Gross profits are usually compromise milestones. That said, gross revenue milestones work well for the seller because they are not as easily manipulated by the buyer. 

You can also consider structuring the earn-out without basing it on financial goals. In pharmaceutical companies, for example, the milestones can be getting FDA approval or completing a clinical trial. 

Time Period

This dictates by what time the financial or non-financial milestones need to be met. Usually, earn-outs take place between one and three years. 

Minimum and Maximum Payments

Some types of earn-outs require a minimum payment in the future, while others establish a maximum payment. If you settle on a minimum payment in the future, the seller will likely want that put into an escrow account. 

Graduated or All-or-Nothing Payments

You also have to decide whether there’s an absolute milestone that the seller has to meet before they earn any payment or whether a graduated milestone works best. 

Accounting Standards

To determine whether the financial metrics have been met, you will need to settle on an accounting standard. You can choose to follow the seller’s accounting standard, the buyer’s accounting standard, or generally accepted accounting principles. 

Protective Provisions

Another important aspect of structuring an earn-out is to negotiate certain provisions to protect the possibility that the earn-out will be paid. The seller will generally ask the buyer to operate the acquired business in good faith. 

They may also ask the buyer not to take affirmative actions or not to omit taking action in order to reduce or prevent the earn-out payments. In addition, sellers might ask buyers to provide ongoing financial support to the business they acquired. 

Preparing for Merger and Acquisition Deals With Business Law Professionals

Are you getting ready for a merger or acquisition deal that will have an earn-out structure? If so, turning to business law professionals for guidance can be helpful for both buyer and seller. 

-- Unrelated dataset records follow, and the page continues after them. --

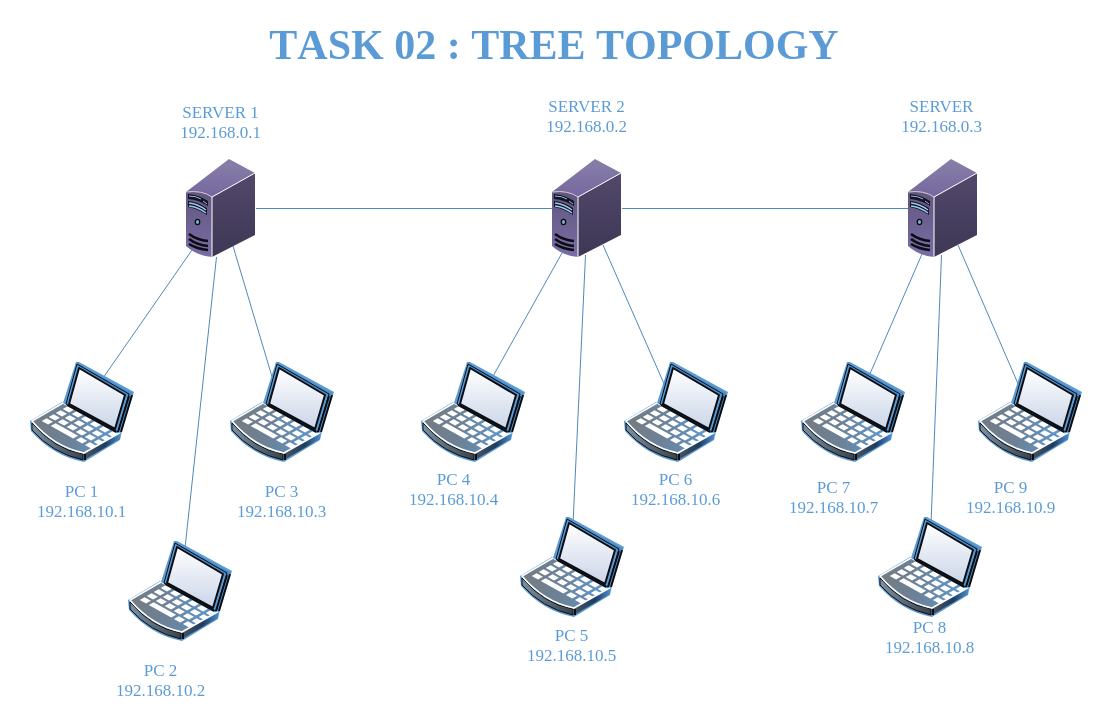
<!DOCTYPE html>
<html lang="en">
<head>
<meta charset="utf-8">
<title>Task 02 : Tree Topology</title>
<style>
:root {
  --blue: #5b9bd5;
  --link: #4f88bb;
  --ink: #0b0d12;
  --paper: #fff;
}
* { box-sizing: border-box; margin: 0; }
body { width: 1099px; height: 710px; overflow: hidden; background: var(--paper); }
.diagram {
  position: relative; width: 1099px; height: 710px; overflow: hidden;
  color: var(--blue); font-family: "Liberation Serif", "Times New Roman", serif;
}
h1 {
  position: absolute; left: 0; top: 21px; width: 1108px; text-align: center;
  font-size: 42px; line-height: 48px; font-weight: 700; font-kerning: none; white-space: nowrap;
}
.network { position: absolute; left: 0; top: 0; }
.links { stroke: var(--link); stroke-width: 1; }
.label {
  position: absolute; left: var(--x); top: var(--y); transform: translateX(-50%);
  font-size: 17px; line-height: 20px; text-align: center; white-space: nowrap;
}
.label span { display: block; }
</style>
</head>
<body>
<main class="diagram">
  <h1>TASK 02 : TREE TOPOLOGY</h1>

  <svg class="network" width="1099" height="710" viewBox="0 0 1099 710" aria-hidden="true">
    <defs>
      <linearGradient id="tower-top" x1="0" y1="0" x2="0" y2="1">
        <stop offset="0" stop-color="#8880a8"/><stop offset="1" stop-color="#7567a0"/>
      </linearGradient>
      <linearGradient id="tower-side" x1="0" y1="0" x2="0" y2="1">
        <stop offset="0" stop-color="#51486b"/><stop offset="1" stop-color="#3f3755"/>
      </linearGradient>
      <linearGradient id="tower-front" x1="0" y1="0" x2="0" y2="1">
        <stop offset="0" stop-color="#61577f"/><stop offset="1" stop-color="#7a6ca6"/>
      </linearGradient>
      <linearGradient id="display" x1="0" y1="0" x2="0" y2="1">
        <stop offset="0" stop-color="#fff"/><stop offset="1" stop-color="#cad5e8"/>
      </linearGradient>
      <linearGradient id="deck" x1="0" y1="0" x2="1" y2="0">
        <stop offset="0" stop-color="#747b82"/><stop offset=".4" stop-color="#6d8196"/><stop offset="1" stop-color="#5b9bd5"/>
      </linearGradient>
      <linearGradient id="front-edge" x1="0" y1="0" x2="1" y2="0">
        <stop offset="0" stop-color="#7d8f9f"/><stop offset="1" stop-color="#3c4248"/>
      </linearGradient>
      <linearGradient id="side-edge" x1="0" y1="0" x2="1" y2="0">
        <stop offset="0" stop-color="#4a5560"/><stop offset=".6" stop-color="#1f3c5c"/><stop offset="1" stop-color="#4a8ac8"/>
      </linearGradient>

      <g id="server" stroke-linejoin="round">
        <path d="M44 1L70 15L27 39Q17 32 1 34Z" fill="url(#tower-top)"/>
        <path d="M70 15V77L27 99V39Z" fill="url(#tower-side)"/>
        <path d="M1 34Q17 32 27 39V99Q12 98 1 88Z" fill="url(#tower-front)"/>
        <path d="M70 15L27 39V99" fill="none" stroke="#fff" stroke-width="1"/>
        <path d="M1 34Q17 32 27 39" fill="none" stroke="#d9c7c4" stroke-width="1"/>
        <path d="M3 36Q14 37 23 43V48Q14 42 3 41Z" fill="#15131f"/>
        <path d="M4 38Q11 38 16 41M18 43L22 46" fill="none" stroke="#8fc0ea" stroke-width="1"/>
        <path d="M3 43Q13 44 22 50V57Q13 51 3 49Z" fill="#15131f"/>
        <path d="M4 45Q13 46 21 52M4 48Q13 49 21 55" fill="none" stroke="#9ccaf0" stroke-width="1.3"/>
        <ellipse cx="12.5" cy="64" rx="2.2" ry="2.6" fill="#7fa8d0" stroke="#0b0d12" stroke-width="1.3"/>
        <path d="M4 76Q12 82 23 83M4 81Q12 87 23 88M4 86Q12 91 23 92" fill="none" stroke="#0b0d12" stroke-width="2.6"/>
      </g>

      <g id="laptop" stroke-linejoin="round">
        <path d="M0 60L32 41L92 70L90 79L54 101Q23 95 1 70Z" fill="#5b9bd5"/>
        <path d="M2 62Q24 88 53 93V99Q22 92 2 69Z" fill="url(#front-edge)" stroke="#0b0d12" stroke-width="1"/>
        <path d="M53 93L90 73V78L54 99Z" fill="url(#side-edge)"/>
        <path d="M55 93V99" stroke="#0b0d12" stroke-width="2"/>
        <path d="M2 60L33 42L91 71L54 92Q24 86 2 60Z" fill="url(#deck)" stroke="#fff" stroke-width="1.5"/>
        <g transform="matrix(.9 .5 -.7 .4 38 45)" fill="none" stroke="#fff" stroke-width="7">
          <path d="M0 4H55M0 14H55M0 24H55" stroke-dasharray="7 3"/>
          <path d="M0 34H7M10 34H35M38 34H45M48 34H55"/>
        </g>
        <path d="M46 1L49 1L104 31L91 72L86 71L33 42Z" fill="#5b9bd5"/>
        <path d="M46 2L102 32L98 36L48 6Z" fill="#4d8bc6"/>
        <path d="M47 3L99 33L88 71L36 43Z" fill="none" stroke="#0b0d12" stroke-width="1"/>
        <path d="M102 34L91 71M99 35L88 71" fill="none" stroke="#0b0d12" stroke-width="2"/>
        <path d="M49 7L95 34L85 68L39 43Z" fill="url(#display)" stroke="#0b0d12" stroke-width="2"/>
        <path d="M37 44L86 71" fill="none" stroke="#0b0d12" stroke-width="1.6"/>
      </g>
    </defs>

    <g class="links">
      <line x1="256" y1="208.5" x2="552" y2="208.5"/>
      <line x1="622" y1="208.5" x2="908" y2="208.5"/>
      <line x1="192" y1="250" x2="103" y2="378"/>
      <line x1="216.5" y1="257" x2="185" y2="548"/>
      <line x1="233" y1="246" x2="273" y2="380"/>
      <line x1="562" y1="253" x2="492" y2="378"/>
      <line x1="585.5" y1="255" x2="573" y2="524"/>
      <line x1="603" y1="245" x2="665" y2="386"/>
      <line x1="922" y1="254" x2="869" y2="376"/>
      <line x1="941.5" y1="255" x2="931" y2="524"/>
      <line x1="958" y1="245" x2="1019" y2="386"/>
    </g>

    <g class="servers">
      <use href="#server" x="185" y="158"/>
      <use href="#server" x="551" y="158"/>
      <use href="#server" x="907" y="158"/>
    </g>

    <g class="computers">
      <use href="#laptop" x="30" y="361"/>
      <use href="#laptop" x="128" y="540"/>
      <use href="#laptop" x="230" y="361"/>
      <use href="#laptop" x="421" y="361"/>
      <use href="#laptop" x="520" y="516"/>
      <use href="#laptop" x="624" y="361"/>
      <use href="#laptop" x="801" y="361"/>
      <use href="#laptop" x="878" y="516"/>
      <use href="#laptop" x="978" y="361"/>
    </g>
  </svg>

  <p class="label" style="--x:220.5px;--y:103px"><span>SERVER 1</span><span>192.168.0.1</span></p>
  <p class="label" style="--x:586.5px;--y:97px"><span>SERVER 2</span><span>192.168.0.2</span></p>
  <p class="label" style="--x:941.5px;--y:97px"><span>SERVER</span><span>192.168.0.3</span></p>

  <p class="label" style="--x:81.5px;--y:482px"><span>PC 1</span><span>192.168.10.1</span></p>
  <p class="label" style="--x:160.5px;--y:661px"><span>PC 2</span><span>192.168.10.2</span></p>
  <p class="label" style="--x:281.5px;--y:482px"><span>PC 3</span><span>192.168.10.3</span></p>
  <p class="label" style="--x:453.5px;--y:470px"><span>PC 4</span><span>192.168.10.4</span></p>
  <p class="label" style="--x:571.5px;--y:626px"><span>PC 5</span><span>192.168.10.5</span></p>
  <p class="label" style="--x:675.5px;--y:470px"><span>PC 6</span><span>192.168.10.6</span></p>
  <p class="label" style="--x:833.5px;--y:478px"><span>PC 7</span><span>192.168.10.7</span></p>
  <p class="label" style="--x:929.5px;--y:618px"><span>PC 8</span><span>192.168.10.8</span></p>
  <p class="label" style="--x:1010.5px;--y:478px"><span>PC 9</span><span>192.168.10.9</span></p>
</main>
</body>
</html>
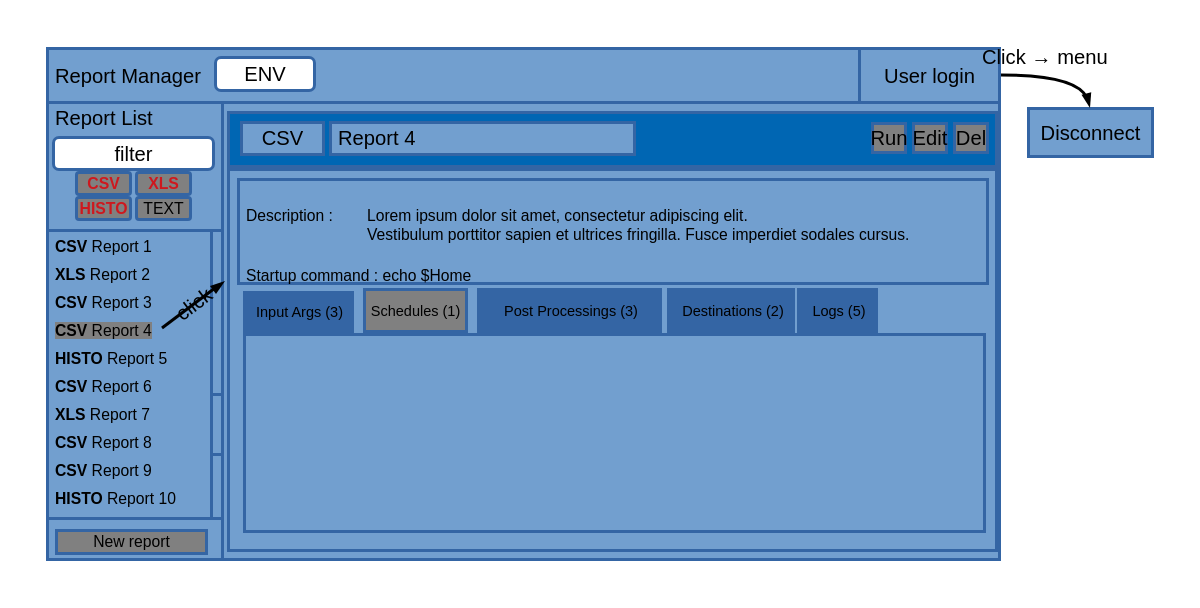
<!DOCTYPE html>
<html lang="en">
<head>
<meta charset="utf-8">
<title>Report Manager wireframe</title>
<style>
:root {
  --fill: #729fcf;
  --line: #3465a4;
  --bar: #0066b3;
  --muted: #808080;
  --active: #ce181e;
  --ink: #000;
  --field: #fff;
  --edge: 3px solid var(--line);
}
* { box-sizing: border-box; margin: 0; padding: 0; }
html, body { width: 1200px; height: 608px; overflow: hidden; background: #fff; }
body {
  position: relative;
  color: var(--ink);
  font: 20.2px/24px "Liberation Sans", Arial, sans-serif;
  white-space: nowrap;
}
ul { list-style: none; }
h1, h2 { font: inherit; }
a { color: inherit; text-decoration: none; }
.box { display: flex; align-items: center; justify-content: center; border: var(--edge); background: var(--fill); }
.field { background: var(--field); border-radius: 7px; }
.muted { background: var(--muted); }

.window {
  position: absolute; left: 46px; top: 47px; width: 955px; height: 514px;
  display: grid; grid-template: 54px 454px / 175px 774px;
  border: var(--edge); background: var(--fill);
}
.header { grid-column: 1 / 3; display: flex; align-items: center; border-bottom: var(--edge); padding-left: 6px; }
.header h1 { width: 159px; }
.env { width: 102px; height: 36px; margin-bottom: 3px; }
.user { align-self: stretch; width: 140px; margin-left: auto; display: flex; align-items: center; justify-content: center; border-left: var(--edge); }

.sidebar { display: grid; grid-template-rows: 128px 288px 38px; border-right: var(--edge); }
.filters { border-bottom: var(--edge); padding: 2px 3px 0; }
.filters h2 { padding-left: 3px; }
.search { width: 163px; height: 35px; margin-top: 6px; }
.types { display: grid; grid-template: 25px 25px / 57px 57px; gap: 0 3px; margin-left: 23px; font-size: 15.8px; }
.types .box { border-radius: 4px; }
.types .on { color: var(--active); font-weight: bold; }
.list { display: flex; justify-content: space-between; border-bottom: var(--edge); }
.reports { padding: 1px 0 0 6px; font-size: 15.7px; line-height: 28px; }
.reports .selected a { background: var(--muted); }
.scroll { width: 11px; border-left: var(--edge); padding-top: 161px; }
.thumb { height: 63px; border: solid var(--line); border-width: 3px 0; }
.create { padding: 9px 0 0 6px; }
.create .box { width: 153px; height: 26px; font-size: 15.7px; }

.main { padding: 7px 0 6px 3px; }
.toolbar { display: flex; align-items: center; height: 57px; padding: 0 6px 3px 10px; border: var(--edge); background: var(--bar); }
.kind { width: 85px; height: 35px; }
.name { width: 307px; height: 35px; margin-left: 4px; padding-left: 6px; justify-content: flex-start; }
.actions { display: flex; gap: 5px; margin-left: auto; }
.actions .box { width: 36px; height: 32px; padding-bottom: 1px; }
.detail { height: 384px; padding: 7px 0 0 7px; border: var(--edge); }
.summary {
  display: grid; grid-template: 37px 19px / 121px 1fr; row-gap: 23px;
  width: 752px; height: 107px; padding: 26px 0 0 6px; border: var(--edge);
  font-size: 15.65px; line-height: 18.5px;
}
.command { grid-column: 1 / 3; }
.tabs { display: flex; align-items: flex-end; height: 48px; margin-left: 6px; font-size: 14.5px; }
.tab { display: flex; align-items: center; justify-content: center; height: 45px; padding-top: 1px; background: var(--line); }
.input { width: 111px; height: 42px; padding: 0 0 1px 2px; }
.schedules { width: 105px; margin-left: 9px; padding: 0; background: var(--muted); border: var(--edge); }
.post { width: 185px; margin-left: 9px; padding-left: 3px; }
.destinations { width: 128px; margin-left: 5px; padding-left: 4px; }
.logs { width: 81px; margin-left: 2px; padding-left: 3px; }
.tab-panel { width: 743px; height: 200px; margin-left: 6px; border: var(--edge); }

.hint { position: absolute; left: 982px; top: 45px; }
.menu { position: absolute; left: 1027px; top: 107px; width: 127px; height: 51px; }
.arrows { position: absolute; left: 0; top: 0; }
</style>
</head>
<body>
<div class="window">
  <header class="header">
    <h1>Report Manager</h1>
    <div class="box field env">ENV</div>
    <a class="user" href="#">User login</a>
  </header>

  <aside class="sidebar">
    <section class="filters">
      <h2>Report List</h2>
      <div class="box field search">filter</div>
      <div class="types">
        <a class="box muted on" href="#">CSV</a>
        <a class="box muted on" href="#">XLS</a>
        <a class="box muted on" href="#">HISTO</a>
        <a class="box muted" href="#">TEXT</a>
      </div>
    </section>
    <section class="list">
      <ul class="reports">
        <li><a href="#"><b>CSV</b> Report 1</a></li>
        <li><a href="#"><b>XLS</b> Report 2</a></li>
        <li><a href="#"><b>CSV</b> Report 3</a></li>
        <li class="selected"><a href="#"><b>CSV</b> Report 4</a></li>
        <li><a href="#"><b>HISTO</b> Report 5</a></li>
        <li><a href="#"><b>CSV</b> Report 6</a></li>
        <li><a href="#"><b>XLS</b> Report 7</a></li>
        <li><a href="#"><b>CSV</b> Report 8</a></li>
        <li><a href="#"><b>CSV</b> Report 9</a></li>
        <li><a href="#"><b>HISTO</b> Report 10</a></li>
      </ul>
      <div class="scroll"><div class="thumb"></div></div>
    </section>
    <div class="create"><a class="box muted" href="#">New report</a></div>
  </aside>

  <main class="main">
    <div class="toolbar">
      <div class="box kind">CSV</div>
      <div class="box name">Report 4</div>
      <div class="actions">
        <a class="box muted" href="#">Run</a>
        <a class="box muted" href="#">Edit</a>
        <a class="box muted" href="#">Del</a>
      </div>
    </div>
    <section class="detail">
      <div class="summary">
        <p>Description :</p>
        <p>Lorem ipsum dolor sit amet, consectetur adipiscing elit.<br>Vestibulum porttitor sapien et ultrices fringilla. Fusce imperdiet sodales cursus.</p>
        <p class="command">Startup command : echo $Home</p>
      </div>
      <nav class="tabs">
        <a class="tab input" href="#">Input Args (3)</a>
        <a class="tab schedules" href="#">Schedules (1)</a>
        <a class="tab post" href="#">Post Processings (3)</a>
        <a class="tab destinations" href="#">Destinations (2)</a>
        <a class="tab logs" href="#">Logs (5)</a>
      </nav>
      <div class="tab-panel"></div>
    </section>
  </main>
</div>

<p class="hint">Click → menu</p>
<a class="box menu" href="#">Disconnect</a>

<svg class="arrows" width="1200" height="608" viewBox="0 0 1200 608">
  <defs>
    <polygon id="arrowhead" points="0,0 -15,-5 -15,5"/>
  </defs>
  <g fill="none" stroke="#000" stroke-width="3">
    <path d="M162 328L215 288"/>
    <path d="M1001 75C1050 75 1080 82 1087 98"/>
  </g>
  <use href="#arrowhead" transform="translate(225 281) rotate(-37)"/>
  <use href="#arrowhead" transform="translate(1090 108) rotate(76)"/>
  <text transform="translate(194 304) rotate(-37)" y="7" text-anchor="middle">click</text>
</svg>
</body>
</html>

At Sul Lee Law Firm in Dallas, TX, we offer the assistance you need to make business transactions as simple as possible. Our team of experienced lawyers is ready to guide you. Contact Sul Lee Law Firm in Dallas, TX, to speak with a business lawyer.